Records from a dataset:
● ● ● ●
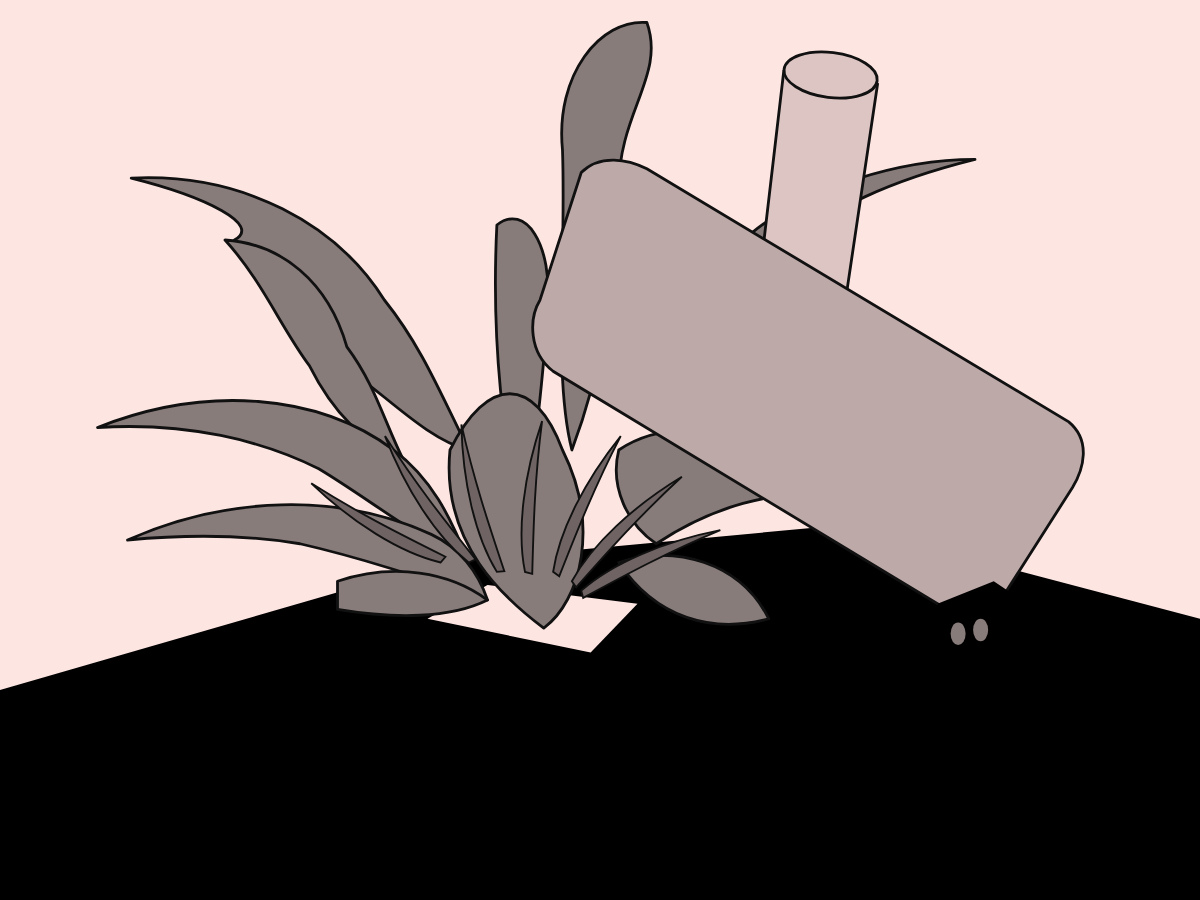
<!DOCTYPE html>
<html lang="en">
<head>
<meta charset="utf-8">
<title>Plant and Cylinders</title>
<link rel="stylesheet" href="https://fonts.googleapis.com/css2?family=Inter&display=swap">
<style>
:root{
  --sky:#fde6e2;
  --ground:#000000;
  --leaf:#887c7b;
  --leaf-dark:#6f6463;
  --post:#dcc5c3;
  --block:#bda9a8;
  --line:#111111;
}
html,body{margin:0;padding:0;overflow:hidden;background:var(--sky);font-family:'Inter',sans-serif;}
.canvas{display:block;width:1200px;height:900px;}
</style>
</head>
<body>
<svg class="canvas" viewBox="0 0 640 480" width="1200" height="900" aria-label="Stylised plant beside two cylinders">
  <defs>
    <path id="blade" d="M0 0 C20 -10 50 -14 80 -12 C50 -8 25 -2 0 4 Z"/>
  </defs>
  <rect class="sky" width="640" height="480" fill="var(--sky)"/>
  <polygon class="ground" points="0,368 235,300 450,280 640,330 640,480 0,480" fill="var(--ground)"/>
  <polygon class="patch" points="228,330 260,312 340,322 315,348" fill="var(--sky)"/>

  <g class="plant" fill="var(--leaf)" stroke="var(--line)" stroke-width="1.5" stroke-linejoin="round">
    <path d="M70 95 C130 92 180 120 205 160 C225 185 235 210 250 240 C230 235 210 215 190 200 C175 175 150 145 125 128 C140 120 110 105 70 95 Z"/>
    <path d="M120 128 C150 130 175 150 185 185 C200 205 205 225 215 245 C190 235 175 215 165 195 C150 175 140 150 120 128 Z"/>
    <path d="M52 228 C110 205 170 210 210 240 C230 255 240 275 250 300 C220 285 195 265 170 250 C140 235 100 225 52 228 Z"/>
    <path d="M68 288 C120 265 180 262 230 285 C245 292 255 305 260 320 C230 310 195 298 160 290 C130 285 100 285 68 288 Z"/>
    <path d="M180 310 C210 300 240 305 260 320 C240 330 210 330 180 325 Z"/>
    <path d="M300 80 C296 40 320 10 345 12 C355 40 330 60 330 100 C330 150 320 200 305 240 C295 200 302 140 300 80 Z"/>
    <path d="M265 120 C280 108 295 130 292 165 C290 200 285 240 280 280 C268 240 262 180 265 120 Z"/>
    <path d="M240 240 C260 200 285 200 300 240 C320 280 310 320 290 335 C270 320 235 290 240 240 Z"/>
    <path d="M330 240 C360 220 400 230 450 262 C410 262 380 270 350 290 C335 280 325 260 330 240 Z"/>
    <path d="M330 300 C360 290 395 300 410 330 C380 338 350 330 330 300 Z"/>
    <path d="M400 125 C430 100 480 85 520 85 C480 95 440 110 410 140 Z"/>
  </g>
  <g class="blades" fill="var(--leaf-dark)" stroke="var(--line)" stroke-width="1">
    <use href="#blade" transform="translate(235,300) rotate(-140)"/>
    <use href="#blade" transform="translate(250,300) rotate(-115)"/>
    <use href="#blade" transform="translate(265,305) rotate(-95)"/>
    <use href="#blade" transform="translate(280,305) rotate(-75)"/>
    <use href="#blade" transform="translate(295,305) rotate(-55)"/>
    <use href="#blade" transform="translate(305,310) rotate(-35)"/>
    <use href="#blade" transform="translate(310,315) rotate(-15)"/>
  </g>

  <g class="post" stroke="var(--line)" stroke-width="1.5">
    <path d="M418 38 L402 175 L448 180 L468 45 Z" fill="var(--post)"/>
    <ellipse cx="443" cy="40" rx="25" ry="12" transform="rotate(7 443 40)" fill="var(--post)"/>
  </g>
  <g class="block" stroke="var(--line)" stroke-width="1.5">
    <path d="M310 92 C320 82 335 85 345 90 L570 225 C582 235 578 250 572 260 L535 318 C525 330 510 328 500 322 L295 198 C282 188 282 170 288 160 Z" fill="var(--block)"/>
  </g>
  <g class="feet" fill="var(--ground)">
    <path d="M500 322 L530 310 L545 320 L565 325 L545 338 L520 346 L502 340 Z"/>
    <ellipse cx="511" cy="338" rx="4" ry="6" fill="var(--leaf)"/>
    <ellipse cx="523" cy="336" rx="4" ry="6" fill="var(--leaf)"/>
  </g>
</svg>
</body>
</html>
● ● ● ●
Activity: Word for word, restate the lines of the data above that fall between the line holding "--block:#bda9a8;" and the line holding "128 C150 130", inclusive, and no other lines.

Result of this exercise:
  --block:#bda9a8;
  --line:#111111;
}
html,body{margin:0;padding:0;overflow:hidden;background:var(--sky);font-family:'Inter',sans-serif;}
.canvas{display:block;width:1200px;height:900px;}
</style>
</head>
<body>
<svg class="canvas" viewBox="0 0 640 480" width="1200" height="900" aria-label="Stylised plant beside two cylinders">
  <defs>
    <path id="blade" d="M0 0 C20 -10 50 -14 80 -12 C50 -8 25 -2 0 4 Z"/>
  </defs>
  <rect class="sky" width="640" height="480" fill="var(--sky)"/>
  <polygon class="ground" points="0,368 235,300 450,280 640,330 640,480 0,480" fill="var(--ground)"/>
  <polygon class="patch" points="228,330 260,312 340,322 315,348" fill="var(--sky)"/>

  <g class="plant" fill="var(--leaf)" stroke="var(--line)" stroke-width="1.5" stroke-linejoin="round">
    <path d="M70 95 C130 92 180 120 205 160 C225 185 235 210 250 240 C230 235 210 215 190 200 C175 175 150 145 125 128 C140 120 110 105 70 95 Z"/>
    <path d="M120 128 C150 130 175 150 185 185 C200 205 205 225 215 245 C190 235 175 215 165 195 C150 175 140 150 120 128 Z"/>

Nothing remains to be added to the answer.